"Essentially, Three Expo’s counsel asserted that, in refusing to contract with Three Expo, the City Council was motivated by a desire to suppress Three Expo’s point of view that (1) sexually explicit materials are good, (2) people should be exposed to seminars and healthy talks about human sexuality, (3) one should have a positive view of human sexuality, and (4) people have a right to have an access to sexually explicit materials and sexually explicit entertainment. But Three Expo has failed to present any evidence that is sufficient to rebut the City’s showing that it declined to contract with Three Expo based on beliefs about the expected content of the Exxxotica expo rather than opposition to any of these four viewpoints," Fitzwater writes.
Fitzwater's ruling does not mean that the case is over.

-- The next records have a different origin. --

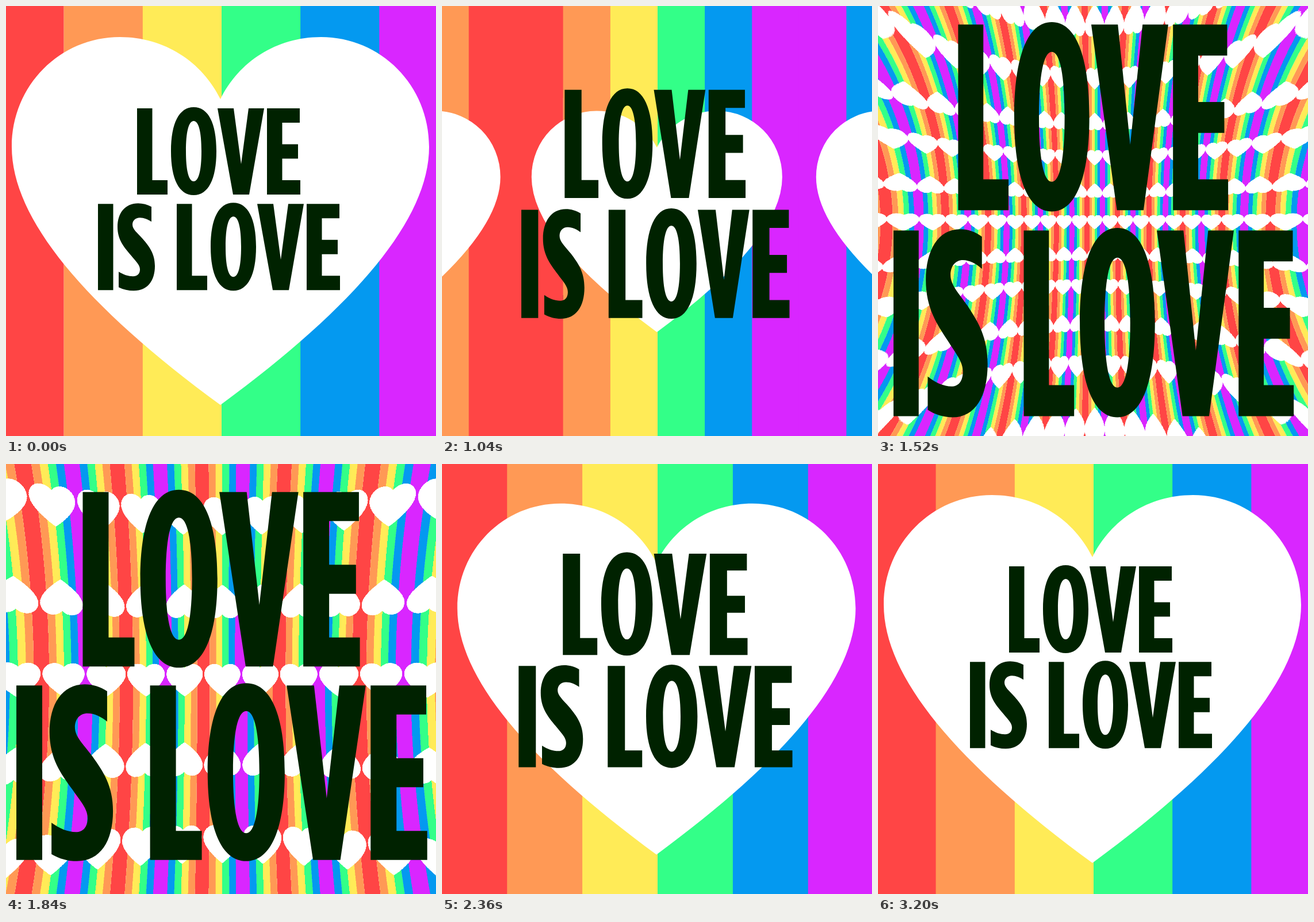
An HTML page with a canvas that plays this animation: 748 px wide and 748 px high, repeating every 3.24 s.

```html
<!DOCTYPE html>
<html lang="en">
<head>
<meta charset="utf-8">
<title>Love is love</title>
<style>
html, body { margin: 0; width: 100%; height: 100%; overflow: hidden; background: #fff; }
canvas { display: block; width: 748px; height: 748px; }
</style>
</head>
<body>
<canvas id="stage" width="748" height="748" role="img" aria-label="LOVE IS LOVE"></canvas>
<script>
const SIZE = 748, LOOP = 3240, STEP = 40;
const CX = 375, CY = 376;
const TILE_W = 823, RATIO = 2.06, TILE_H = TILE_W * RATIO;
const STRIPES = ['#ff4545', '#ff9955', '#ffeb57', '#33ff88', '#0499f0', '#d926ff'];

const ctx = stage.getContext('2d');
const texture = document.createElement('canvas');
const tex = texture.getContext('2d', { willReadFrequently: true });
const image = ctx.createImageData(SIZE, SIZE);
const pixels = new Uint32Array(image.data.buffer);

const heart = new Path2D(`M373 162 C405 97 470 54 548 54 C652 54 736 138 736 245
  C736 370 610 520 373 694 C136 520 10 370 10 245 C10 138 94 54 198 54 C276 54 341 97 373 162Z`);

// Letters share one cap height, stem and bar thickness; y runs from 0 to CAP.
const CAP = 150, STEM = 26.5, BAR = 25;
const love = new Path2D(), is = new Path2D();

// A negative rx reverses the direction and so cuts a counter.
function oval(path, x, y, rx, ry) {
  const k = .36;
  path.moveTo(x, y - ry);
  for (const [sx, sy] of [[1, 1], [-1, -1]]) {
    path.bezierCurveTo(x + sx * rx * (1 - k), y - sy * ry, x + sx * rx, y - sy * ry * (1 - k), x + sx * rx, y);
    path.bezierCurveTo(x + sx * rx, y + sy * ry * (1 - k), x + sx * rx * (1 - k), y + sy * ry, x, y + sy * ry);
  }
  path.closePath();
}

love.rect(228, 0, STEM, CAP);
love.rect(228, CAP - BAR, 53, BAR);
oval(love, 326.5, 74.5, 39.5, 76.5);
oval(love, 326.5, 74.5, -13.5, 52.5);
love.addPath(new Path2D('M368 0H396L409 97L422 0H449L423 150H395Z'));
love.rect(454, 0, STEM, CAP);
[57, 54, 58].forEach((width, i) => love.rect(454, i * (CAP - BAR) / 2, width, BAR));
is.rect(160, 0, STEM, CAP);
is.addPath(new Path2D(`M253 5 C246 1 238 -1 230 -1 C207 -1 194 16 194 40 C194 63 206 76 217 89
  C226 100 233 106 233 114 C233 122 228 126 221 126 C213 126 204 123 196 118 V145
  C204 149 213 151 222 151 C246 151 259 134 259 108 C259 86 249 74 238 61
  C228 50 220 44 220 36 C220 29 225 24 233 24 C240 24 247 27 253 31Z`));

// Bell-shaped swell from 0 to 1 and back, with its own rise and fall time.
const bump = (t, peak, rise, fall) =>
  Math.exp(-(t < peak ? ((peak - t) / rise) ** 2.33 : ((t - peak) / fall) ** 2.17));

// One tile around the origin, slightly oversized so neighbours leave no seam.
function drawTile(c, depth) {
  const w = TILE_W / 6;
  STRIPES.forEach((color, i) => {
    c.fillStyle = color;
    c.fillRect((i - 3) * w - (i ? 0 : 2), -TILE_H / 2 - 2, w + 2, TILE_H + 4);
  });
  c.translate(-CX, -CY);
  c.fillStyle = c.strokeStyle = '#fff';
  c.lineJoin = 'round';
  c.fill(heart);
  if (depth > .05) {                 // small hearts swell until they touch
    c.lineWidth = 120 * depth ** 2;
    c.stroke(heart);
  }
}

function drawFlat(width, depth) {
  const s = width / TILE_W;
  for (let j = -1; j <= 1; j++) {
    for (let i = -1; i <= 1; i++) {
      ctx.setTransform(i ? -s : s, 0, 0, j ? -s : s, CX + i * width, CY + j * width * RATIO);
      drawTile(ctx, depth);
    }
  }
}

const mirror = v => {
  const m = v - 2 * Math.floor(v / 2);
  return m > 1 ? 2 - m : m;
};

// Mirrored tiling seen through a lens that magnifies towards the corners.
function drawLens(width, depth) {
  const tw = Math.ceil(Math.min(500, width * 2.5)), th = Math.ceil(tw * RATIO);
  texture.width = tw;
  texture.height = th;
  tex.setTransform(tw / TILE_W, 0, 0, th / TILE_H, tw / 2, th / 2);
  drawTile(tex, depth);
  const source = new Uint32Array(tex.getImageData(0, 0, tw, th).data.buffer);

  const bend = 2.58e-6 * depth ** 4, cx = CX + 2 * depth, height = width * RATIO;
  for (let py = 0, n = 0; py < SIZE; py++) {
    const y = py + .5 - CY;
    for (let px = 0; px < SIZE; px++) {
      const x = px + .5 - cx, g = 1 / (1 + bend * (x * x + y * y));
      const u = mirror(x * g / width + .5), v = mirror(y * g / height + .5);
      pixels[n++] = source[Math.min(th - 1, v * th | 0) * tw + Math.min(tw - 1, u * tw | 0)];
    }
  }
  ctx.putImageData(image, 0, 0);
}

function drawText(sx, sy) {
  ctx.setTransform(sx, 0, 0, sy, 363.5 * (1 - sx), 304.3 * (1 - sy));
  ctx.fillStyle = '#002200';
  ctx.translate(0, 178);
  ctx.fill(love);
  ctx.translate(0, 166.3);
  ctx.fill(is);
  ctx.translate(69, 0);
  ctx.fill(love);
}

let shown = -1;
function frame(now) {
  const t = Math.floor(now % LOOP / STEP) * STEP;
  if (t !== shown) {
    shown = t;
    const depth = bump(t, 1610, 430, 382);
    const width = TILE_W * Math.exp(-3.53 * depth);
    (width < 450 ? drawLens : drawFlat)(width, depth);
    drawText(1 + .73 * bump(t, 1720, 515, 499), 1 + 1.18 * bump(t, 1615, 479, 553));
  }
  requestAnimationFrame(frame);
}
frame(0);
</script>
</body>
</html>
```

It just means that Exxxotica is not set to receive any relief from the court prior to its going to trial. J Handy, Exxxotica's founder, said Monday that Three Expo needed to get on the convention center schedule this week if it was to pull off a May convention. That won't be happening, but the legal fight goes on.